### REQUIREMENT
Report how many lines of the following entries include the string "dart"; respond with the number alone.

++++ RECORDS FOR THE EXERCISE

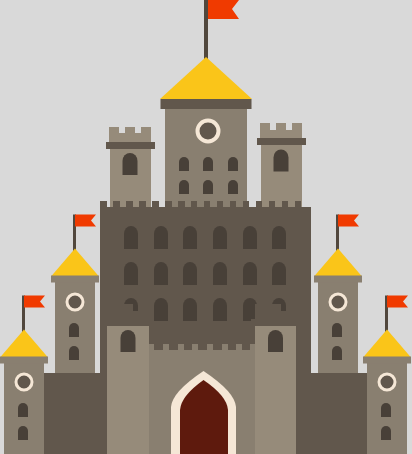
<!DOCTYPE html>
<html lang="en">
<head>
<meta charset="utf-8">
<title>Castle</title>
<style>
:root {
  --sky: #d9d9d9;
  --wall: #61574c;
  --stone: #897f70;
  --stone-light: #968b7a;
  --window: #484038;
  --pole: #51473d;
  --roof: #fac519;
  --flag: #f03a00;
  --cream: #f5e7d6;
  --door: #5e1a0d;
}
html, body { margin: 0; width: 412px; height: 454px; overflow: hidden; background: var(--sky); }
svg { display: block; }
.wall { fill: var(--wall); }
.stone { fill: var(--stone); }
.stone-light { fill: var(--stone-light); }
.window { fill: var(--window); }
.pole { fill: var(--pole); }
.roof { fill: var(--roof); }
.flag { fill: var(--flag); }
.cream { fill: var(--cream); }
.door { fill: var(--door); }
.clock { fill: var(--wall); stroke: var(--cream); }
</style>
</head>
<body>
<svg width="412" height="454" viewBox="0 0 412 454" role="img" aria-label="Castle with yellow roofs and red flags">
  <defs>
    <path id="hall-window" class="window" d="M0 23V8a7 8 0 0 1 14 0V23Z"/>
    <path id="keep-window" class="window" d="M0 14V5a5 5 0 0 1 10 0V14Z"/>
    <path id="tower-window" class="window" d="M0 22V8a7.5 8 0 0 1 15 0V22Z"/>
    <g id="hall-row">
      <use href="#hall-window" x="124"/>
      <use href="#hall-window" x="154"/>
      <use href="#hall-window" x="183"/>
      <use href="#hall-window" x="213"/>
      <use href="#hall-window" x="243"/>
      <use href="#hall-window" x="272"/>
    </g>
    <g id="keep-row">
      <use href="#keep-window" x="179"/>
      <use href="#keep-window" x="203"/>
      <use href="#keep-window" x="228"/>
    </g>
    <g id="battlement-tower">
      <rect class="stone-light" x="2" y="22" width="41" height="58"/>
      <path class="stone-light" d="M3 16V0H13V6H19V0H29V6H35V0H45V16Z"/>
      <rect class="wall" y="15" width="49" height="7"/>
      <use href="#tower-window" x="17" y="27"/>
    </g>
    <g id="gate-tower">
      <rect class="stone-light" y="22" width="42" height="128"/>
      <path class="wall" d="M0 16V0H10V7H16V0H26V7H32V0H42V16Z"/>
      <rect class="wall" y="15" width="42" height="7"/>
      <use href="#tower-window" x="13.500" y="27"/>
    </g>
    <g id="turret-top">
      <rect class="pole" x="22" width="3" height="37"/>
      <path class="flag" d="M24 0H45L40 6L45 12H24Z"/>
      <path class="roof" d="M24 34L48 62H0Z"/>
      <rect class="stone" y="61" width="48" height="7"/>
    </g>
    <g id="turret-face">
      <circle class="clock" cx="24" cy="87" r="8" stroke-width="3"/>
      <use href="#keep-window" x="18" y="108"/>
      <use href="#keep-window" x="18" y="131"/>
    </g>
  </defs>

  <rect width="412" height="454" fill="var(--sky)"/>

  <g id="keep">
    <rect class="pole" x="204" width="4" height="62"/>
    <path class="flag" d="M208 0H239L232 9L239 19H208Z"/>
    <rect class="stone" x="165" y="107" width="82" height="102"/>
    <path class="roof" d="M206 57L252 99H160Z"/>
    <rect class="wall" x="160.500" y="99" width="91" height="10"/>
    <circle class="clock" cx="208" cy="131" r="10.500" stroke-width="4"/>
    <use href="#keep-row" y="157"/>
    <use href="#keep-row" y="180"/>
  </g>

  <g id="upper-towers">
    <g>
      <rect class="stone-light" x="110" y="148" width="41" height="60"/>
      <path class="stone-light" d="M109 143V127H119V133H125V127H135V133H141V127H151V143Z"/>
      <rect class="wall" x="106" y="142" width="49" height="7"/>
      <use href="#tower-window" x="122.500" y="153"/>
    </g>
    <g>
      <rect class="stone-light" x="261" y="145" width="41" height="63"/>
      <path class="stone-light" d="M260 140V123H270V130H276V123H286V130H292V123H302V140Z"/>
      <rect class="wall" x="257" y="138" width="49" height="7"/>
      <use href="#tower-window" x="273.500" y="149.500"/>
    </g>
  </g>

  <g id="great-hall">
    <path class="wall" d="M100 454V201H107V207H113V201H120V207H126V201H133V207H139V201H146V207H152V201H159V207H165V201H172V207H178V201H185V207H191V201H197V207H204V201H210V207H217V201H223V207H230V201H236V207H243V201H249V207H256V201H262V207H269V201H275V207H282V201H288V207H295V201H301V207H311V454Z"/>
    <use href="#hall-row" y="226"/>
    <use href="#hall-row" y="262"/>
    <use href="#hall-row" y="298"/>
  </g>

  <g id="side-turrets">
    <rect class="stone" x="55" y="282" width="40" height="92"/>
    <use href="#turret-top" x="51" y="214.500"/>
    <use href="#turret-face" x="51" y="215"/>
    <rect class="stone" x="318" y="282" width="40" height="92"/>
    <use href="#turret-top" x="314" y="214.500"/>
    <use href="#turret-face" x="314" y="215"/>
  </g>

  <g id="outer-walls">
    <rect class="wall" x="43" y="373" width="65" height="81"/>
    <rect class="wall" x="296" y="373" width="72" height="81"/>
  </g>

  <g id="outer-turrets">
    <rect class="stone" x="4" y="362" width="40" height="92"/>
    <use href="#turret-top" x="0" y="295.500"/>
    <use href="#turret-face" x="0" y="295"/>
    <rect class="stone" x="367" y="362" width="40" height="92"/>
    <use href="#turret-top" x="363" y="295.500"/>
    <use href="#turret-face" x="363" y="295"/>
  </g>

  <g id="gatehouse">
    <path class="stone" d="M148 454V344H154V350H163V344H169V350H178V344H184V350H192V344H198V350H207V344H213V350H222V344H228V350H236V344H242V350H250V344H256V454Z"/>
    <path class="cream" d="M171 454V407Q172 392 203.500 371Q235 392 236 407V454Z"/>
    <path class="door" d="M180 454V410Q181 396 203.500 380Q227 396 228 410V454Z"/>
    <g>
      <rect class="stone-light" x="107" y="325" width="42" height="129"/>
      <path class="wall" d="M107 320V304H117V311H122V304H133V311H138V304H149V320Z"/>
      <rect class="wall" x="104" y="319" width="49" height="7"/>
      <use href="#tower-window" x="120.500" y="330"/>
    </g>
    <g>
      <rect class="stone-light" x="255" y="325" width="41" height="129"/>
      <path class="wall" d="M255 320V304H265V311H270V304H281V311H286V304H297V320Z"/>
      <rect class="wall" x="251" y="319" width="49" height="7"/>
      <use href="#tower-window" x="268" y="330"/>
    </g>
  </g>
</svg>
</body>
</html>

++++++++
++++ RECORDS FOR THE EXERCISE

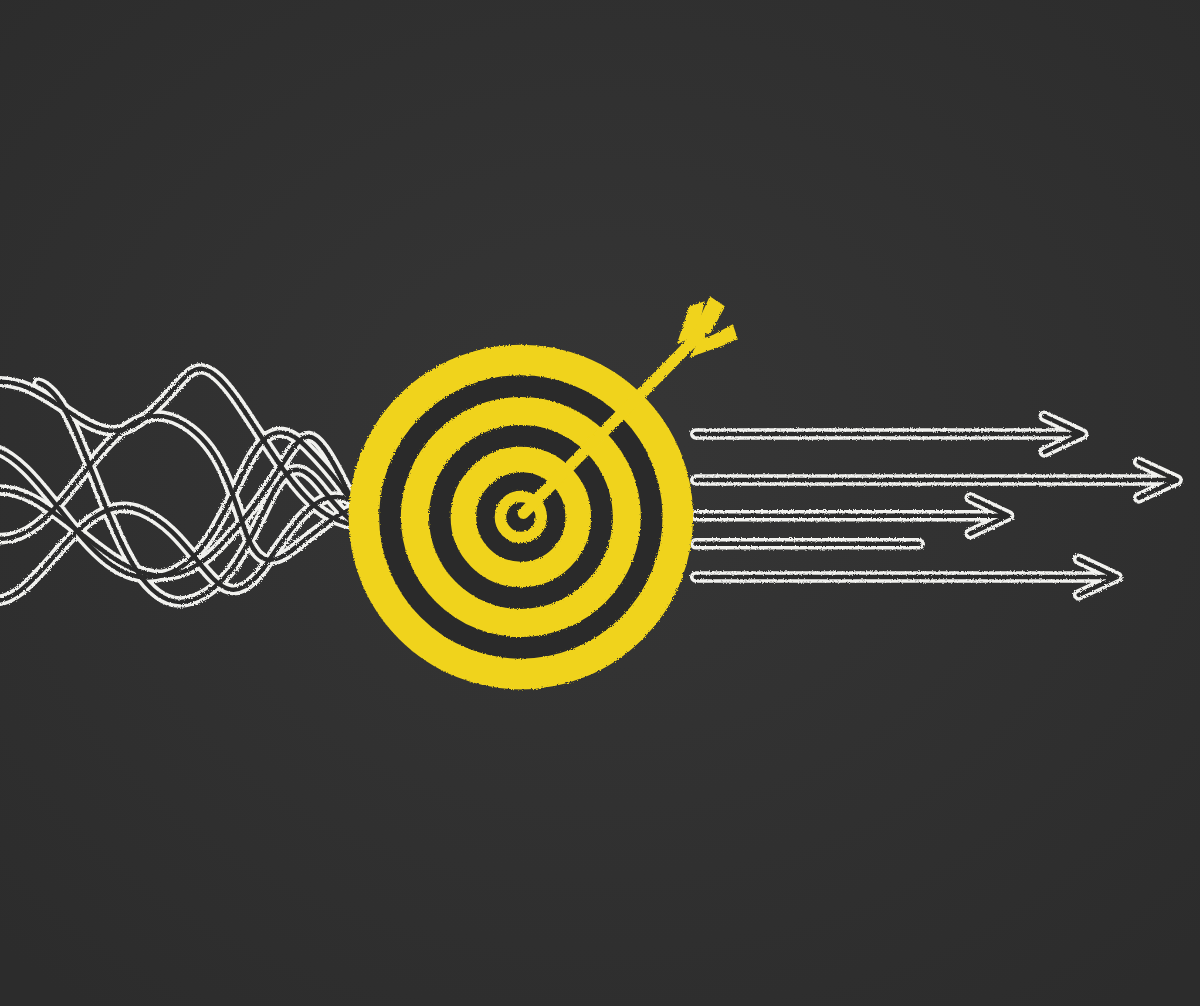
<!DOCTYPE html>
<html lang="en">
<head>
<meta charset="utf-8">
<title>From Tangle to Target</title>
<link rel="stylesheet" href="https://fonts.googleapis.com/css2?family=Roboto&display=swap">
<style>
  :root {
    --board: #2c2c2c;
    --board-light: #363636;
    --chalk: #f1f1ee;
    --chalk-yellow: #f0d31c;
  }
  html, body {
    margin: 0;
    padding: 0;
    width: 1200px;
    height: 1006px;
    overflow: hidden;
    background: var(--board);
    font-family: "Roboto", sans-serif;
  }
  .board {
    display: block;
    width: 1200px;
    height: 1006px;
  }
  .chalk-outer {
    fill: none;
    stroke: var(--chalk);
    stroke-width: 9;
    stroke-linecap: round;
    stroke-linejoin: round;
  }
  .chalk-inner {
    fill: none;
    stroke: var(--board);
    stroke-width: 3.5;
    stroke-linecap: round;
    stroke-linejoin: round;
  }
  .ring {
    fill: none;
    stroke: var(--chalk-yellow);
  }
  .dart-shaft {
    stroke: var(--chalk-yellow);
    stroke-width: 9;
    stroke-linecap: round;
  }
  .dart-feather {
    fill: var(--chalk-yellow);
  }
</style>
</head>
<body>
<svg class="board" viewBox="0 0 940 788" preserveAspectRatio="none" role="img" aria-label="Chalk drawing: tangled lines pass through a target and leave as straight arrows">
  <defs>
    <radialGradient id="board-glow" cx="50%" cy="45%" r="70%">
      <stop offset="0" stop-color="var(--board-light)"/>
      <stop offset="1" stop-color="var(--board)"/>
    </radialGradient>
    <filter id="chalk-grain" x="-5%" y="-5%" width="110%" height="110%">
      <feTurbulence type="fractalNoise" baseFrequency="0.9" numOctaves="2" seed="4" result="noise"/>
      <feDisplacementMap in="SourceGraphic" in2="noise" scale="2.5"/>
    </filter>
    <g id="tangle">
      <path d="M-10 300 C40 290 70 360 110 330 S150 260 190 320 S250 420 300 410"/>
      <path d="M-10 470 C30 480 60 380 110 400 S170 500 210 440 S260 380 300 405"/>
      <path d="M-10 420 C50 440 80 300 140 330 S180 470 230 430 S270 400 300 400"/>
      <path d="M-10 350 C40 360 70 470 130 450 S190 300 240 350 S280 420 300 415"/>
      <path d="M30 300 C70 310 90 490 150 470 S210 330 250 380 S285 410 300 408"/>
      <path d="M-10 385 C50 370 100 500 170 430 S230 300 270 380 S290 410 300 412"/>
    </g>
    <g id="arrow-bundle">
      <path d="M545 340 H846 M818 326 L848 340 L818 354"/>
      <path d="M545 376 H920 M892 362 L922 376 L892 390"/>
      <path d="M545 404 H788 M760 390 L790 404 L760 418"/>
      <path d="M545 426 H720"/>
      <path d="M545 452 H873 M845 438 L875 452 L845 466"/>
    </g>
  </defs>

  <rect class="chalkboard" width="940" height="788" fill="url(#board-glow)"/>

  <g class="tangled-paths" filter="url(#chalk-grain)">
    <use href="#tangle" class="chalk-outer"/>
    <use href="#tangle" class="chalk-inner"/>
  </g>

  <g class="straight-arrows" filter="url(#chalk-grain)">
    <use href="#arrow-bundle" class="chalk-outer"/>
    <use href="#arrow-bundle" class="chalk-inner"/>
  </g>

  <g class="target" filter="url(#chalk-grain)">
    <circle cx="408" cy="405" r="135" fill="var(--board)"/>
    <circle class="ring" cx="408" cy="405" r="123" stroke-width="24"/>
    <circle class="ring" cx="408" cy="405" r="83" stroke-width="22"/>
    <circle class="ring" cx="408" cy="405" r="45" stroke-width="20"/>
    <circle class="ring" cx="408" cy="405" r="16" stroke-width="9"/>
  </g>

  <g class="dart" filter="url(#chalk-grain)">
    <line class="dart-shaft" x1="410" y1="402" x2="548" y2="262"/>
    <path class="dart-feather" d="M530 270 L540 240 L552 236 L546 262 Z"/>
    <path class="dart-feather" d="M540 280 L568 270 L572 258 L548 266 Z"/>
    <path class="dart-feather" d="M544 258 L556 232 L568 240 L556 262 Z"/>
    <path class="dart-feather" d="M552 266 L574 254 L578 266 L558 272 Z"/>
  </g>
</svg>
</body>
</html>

++++++++

### ANSWER BELOW
8